Since I started talking about this with Management, I see much more traction for the various ways to limit WIP, whether Scrum Sprint Commitment or the more explicit Kanban WIP Limit. I think the idea of “Too much slack” is currently a truth the mainstream is simply not ready for. Beyond that, I think its not fair to ask people/teams to solve this conflict on their own. Help them by discussing the various ways to address the problem, by helping them create backlogs of improvement ideas they should pull in those situations, and by setting the right classes of service / work types that create the alternative routes around the bottlenecks. I think this IS a management role in an agile environment.
PS None of this is really new. The innovation is in setting up the right classes of service and the right risk profiling to effectively manage the line. Elements like choosing items with low cost of delay so they can be used to “Fill Slack” and not pulled as part of the normal priorities. And risk profiling so we re-route or skip the bottleneck on the items where the risk of doing that is minimal. Add to that measuring local cycle times (e.g. with tools like LeanKitKanban ) so each Capability can focus on its own performance as well as the overall cycle time, and you get quite an elaborate system. Sounds advanced? It is. I intend to cover this in Advanced Kanban Workshops we will be starting to run, since we know have quite a community of Kanban Practitioners around Israel. Hopefully we can extend that community to the region soon.

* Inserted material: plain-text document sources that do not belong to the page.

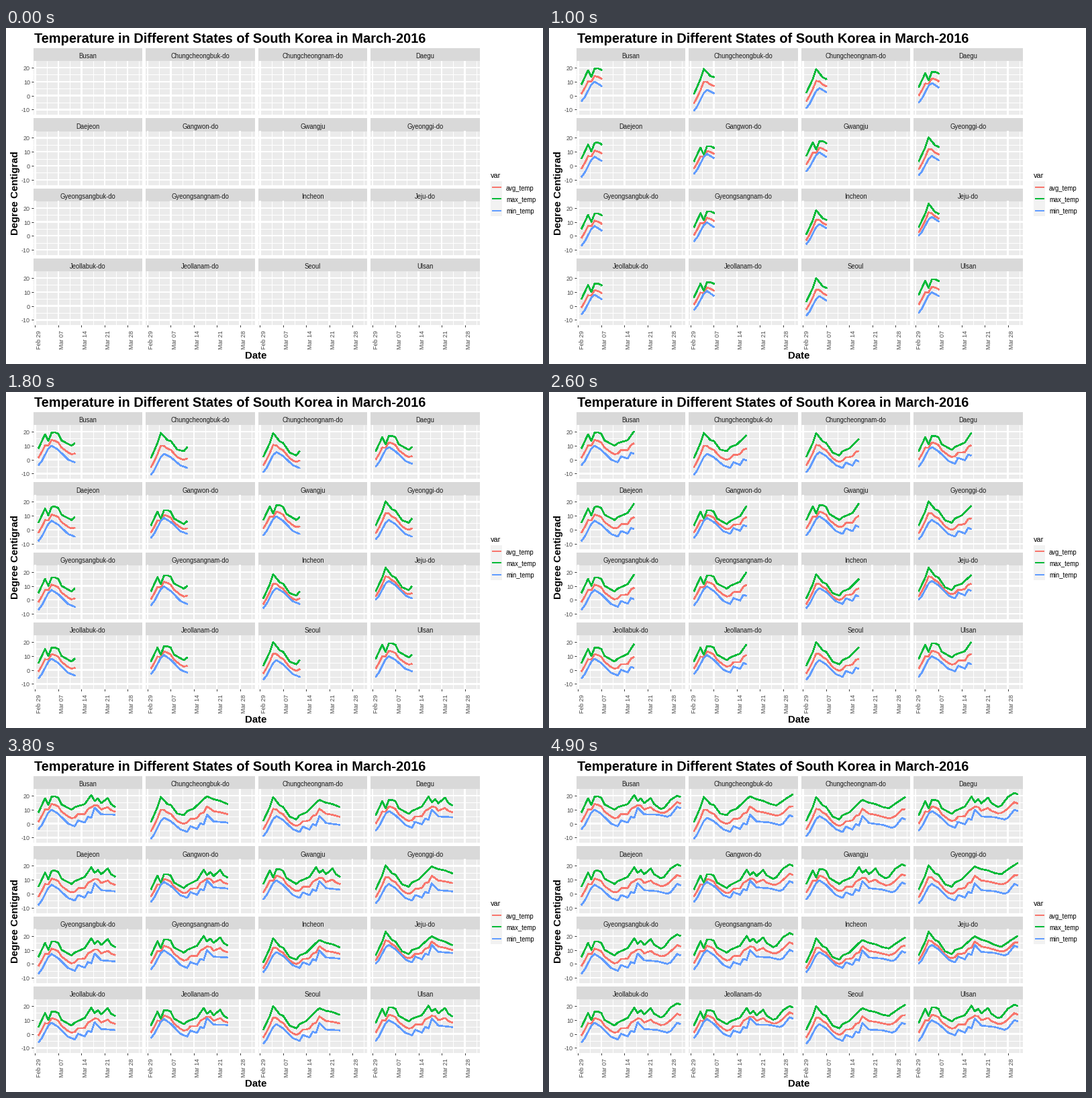
These frames come from a looping animation (800 px wide and 500 px high, 5 s). A matplotlib script:

```python
import numpy as np
import matplotlib.pyplot as plt
from matplotlib.animation import FuncAnimation
from matplotlib.collections import LineCollection
from matplotlib.patches import Rectangle

plt.rcParams["font.family"] = "Liberation Sans"

WIDTH, HEIGHT, DPI = 800, 500, 72
FRAMES, INTERVAL = 50, 100
DAYS = np.arange(1, 32)
WEEKS = range(0, 29, 7)
RED, GREEN, BLUE = "#F8766D", "#00BA38", "#619CFF"

LEFT, TOP = 41.0, 49.2
PITCH_X, PITCH_Y = 167.45, 104.33
PANEL_W, PANEL_H, STRIP_H = 162.3, 80.0, 19.2
DAY_MIN, DAY_SPAN = -0.5, 33
TEMP_MAX, TEMP_SPAN = 24.75, 38.5

# Turning points of the weather, day: degrees
WEST = {1: 3, 3: 13, 4: 20, 5: 17, 6: 14, 7: 13, 9: 6, 11: 4, 12: 7, 14: 9, 17: 16,
        18: 18, 20: 16, 22: 15, 24: 13, 26: 12, 29: 17, 31: 20}
EAST = {1: 6, 3: 16, 4: 11, 5: 17, 6: 17, 7: 16, 8: 11, 11: 7, 12: 9, 15: 12, 17: 19,
        18: 15, 19: 17, 20: 14, 22: 18, 23: 14, 25: 11, 26: 12, 28: 18, 30: 21, 31: 20}
LOWS = {1: -5, 2: -2, 4: 7, 5: 9, 7: 6, 10: -1, 12: -3, 13: 1, 15: -1, 16: 3, 17: 2,
        18: 9, 20: 4, 24: 3, 27: 1, 28: 2, 30: 8, 31: 7}

# Each state departs from that by a shift on these days, for highs and lows
SHIFT_DAYS = (1, 11, 27)
STATES = {
    "Busan": (EAST, (2, 3, -1), (1, 1, 4)),
    "Chungcheongbuk-do": (WEST, (-2, 2, 1), (-6, -3, -2)),
    "Chungcheongnam-do": (WEST, (-1, -1, -1), (-4, -3, -4)),
    "Daegu": (EAST, (0, 0, 1), (0, 0, 2)),
    "Daejeon": (EAST, (-1, 0, 0), (-3, -2, -1)),
    "Gangwon-do": (EAST, (-3, -3, 0), (-1, 0, 1)),
    "Gwangju": (EAST, (1, 0, 0), (1, 0, 0)),
    "Gyeonggi-do": (WEST, (0, 1, 2), (-2, -2, -1)),
    "Gyeongsangbuk-do": (EAST, (-1, -1, 0), (-2, -2, -1)),
    "Gyeongsangnam-do": (EAST, (0, 1, 1), (1, 0, 2)),
    "Incheon": (WEST, (-2, -1, -1), (-1, 0, 1)),
    "Jeju-do": (WEST, (3, 3, 0), (5, 4, 5)),
    "Jeollabuk-do": (EAST, (-1, -1, 1), (-1, -1, 0)),
    "Jeollanam-do": (EAST, (0, 0, -1), (2, 1, 4)),
    "Seoul": (WEST, (0, 0, 1), (-2, -2, 0)),
    "Ulsan": (EAST, (2, 2, 0), (0, 2, 2)),
}

fig = plt.figure(figsize=(WIDTH / DPI, HEIGHT / DPI), dpi=DPI, facecolor="white")
ax = fig.add_axes([0, 0, 1, 1])
ax.set(xlim=(0, WIDTH), ylim=(HEIGHT, 0))
ax.axis("off")


def panel_origin(index):
    row, col = divmod(index, 4)
    return LEFT + col * PITCH_X, TOP + row * PITCH_Y


def day_x(left, day):
    return left + (day - DAY_MIN) / DAY_SPAN * PANEL_W


def temp_y(top, temp):
    return top + (TEMP_MAX - temp) / TEMP_SPAN * PANEL_H


def rect(x, y, w, h, color):
    ax.add_patch(Rectangle((x, y), w, h, fc=color, lw=0, zorder=0))


def lines(segments, color, width, **style):
    ax.add_collection(LineCollection(segments, colors=color, linewidths=width,
                                     zorder=1, capstyle="butt", **style))


def label(x, y, text, size, **style):
    ax.text(x, y, text, fontsize=size, va="baseline", rotation_mode="anchor", **style)


def daily(points, shifts):
    base = np.interp(DAYS, list(points), list(points.values()))
    return base + np.interp(DAYS, SHIFT_DAYS, shifts)


def build_curves():
    curves = []
    for index, (highs, high_shift, low_shift) in enumerate(STATES.values()):
        left, top = panel_origin(index)
        high, low = daily(highs, high_shift), daily(LOWS, low_shift)
        mean = (high + low) / 2 - 0.6
        curves += [(left, temp_y(top, temps)) for temps in (mean, high, low)]
    return curves


def draw_panel(index, name):
    left, top = panel_origin(index)
    right, bottom = left + PANEL_W, top + PANEL_H
    rect(left, top - STRIP_H, PANEL_W, STRIP_H, "#D9D9D9")
    rect(left, top, PANEL_W, PANEL_H, "#EBEBEB")
    label(left + PANEL_W / 2, top - 4, name, 9.5, color="#1A1A1A", ha="center")

    def grid(temps, days, width, **style):
        across = [[(left, temp_y(top, t)), (right, temp_y(top, t))] for t in temps]
        upright = [[(day_x(left, d), top), (day_x(left, d), bottom)] for d in days]
        lines(across + upright, "white", width, **style)

    grid((-5, 5, 15), np.arange(3.5, 32, 7), 1)
    grid((-10, 0, 10, 20), WEEKS, 1.42, antialiaseds=False, snap=False)

    if index % 4 == 0:
        for temp in (-10, 0, 10, 20):
            y = temp_y(top, temp)
            lines([[(left - 3, y), (left, y)]], "#333333", 1)
            label(left - 5, y + 4, str(temp), 9, color="#4D4D4D", ha="right")
    if index >= 12:
        for day, text in zip(WEEKS, ("Feb 29", "Mar 07", "Mar 14", "Mar 21", "Mar 28")):
            x = day_x(left, day)
            lines([[(x, bottom), (x, bottom + 3)]], "#333333", 1)
            label(x + 8.5, 463.5, text, 9, color="#4D4D4D", ha="center", rotation=90)


def draw_legend():
    label(722, 223, "var", 11)
    for i, (text, color) in enumerate((("avg_temp", RED), ("max_temp", GREEN),
                                       ("min_temp", BLUE))):
        y = 237.1 + 17.28 * i
        rect(722, y - 8.64, 17.28, 17.28, "#F2F2F2")
        lines([[(723.7, y), (737.6, y)]], color, 2)
        label(745, y + 4.5, text, 9.5)


for number, state in enumerate(STATES):
    draw_panel(number, state)
draw_legend()
label(42, 22, "Temperature in Different States of South Korea in March-2016", 20,
      weight="bold")
label(372.5, 492, "Date", 15, weight="bold", ha="center")
label(18, 246, "Degree Centigrad", 15, weight="bold", ha="center", rotation=90)

curves = build_curves()
traces = LineCollection([], colors=[RED, GREEN, BLUE], linewidths=1.6,
                        antialiaseds=False, capstyle="butt", joinstyle="round", zorder=3)
ax.add_collection(traces)


def update(frame):
    """Reveal every curve up to the current, fractional day."""
    now = 1 + 30 * frame / (FRAMES - 1)
    days = np.append(DAYS[DAYS < now], now)
    traces.set_segments([] if frame == 0 else [
        np.column_stack([day_x(left, days), np.interp(days, DAYS, ys)])
        for left, ys in curves])
    return [traces]


anim = FuncAnimation(fig, update, frames=FRAMES, interval=INTERVAL,
                     repeat=True, repeat_delay=0)
plt.show()
```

Hey, great article. Nice to know I wasn’t alone in thinking that we our productivity may be affected by the LCD.
I like your arguments and I think you’ve put forward some good suggestions on how to mitigate the effects of this.
I’m thinking about moving to a split team structure and thereby bypassing the whole team commitment, since each team will have it’s own commitment, sort of scrum type C. This will hopefully raise the level of the LCD, since each team will have a slight specialisation, with resources split to match their strengths. Be good to hear your thoughts.
Usually splitting teams is a good idea, but bottom line it depends on the context – and mainly whether the teams can independently deliver.
I would experiment with such teams and see if the bottlenecks disappear, and also consider experimenting with ATDD, stronger definition of done, and the other suggestions mentioned in the post.
Splitting the teams usually helps with self-organization as well as team energies and motivation. This can reduce the effect of LCD, but I wouldn’t count on it solving your problem completely.
In addition, if the teams can stay persistent then it will increase their ability to overcome LCD. If they keep changing, it will be a challenge, unless you are able to achieve high bonding among the whole group.
A bigger team that splits into small dynamic feature teams is a pattern that seems to work when you get to high enough maturity.
Another approach you can try is measuring the local cycle time across the LCD for each work item, and in your retrospective/operational review/whenever a work item finishes, look at its performance compared to your baseline (we typically use a run chart / control chart for this). If its significantly faster, consider it a bright spot that you should learn from. If its significantly slower, try to understand what happened, and collect the cause. with time, typical causes will emerge, and you can think what to do about them. You will have a drill down on how specifically LCD affects you, which makes it more actionable…
Hope this helps, will be interested to hear how it all comes out.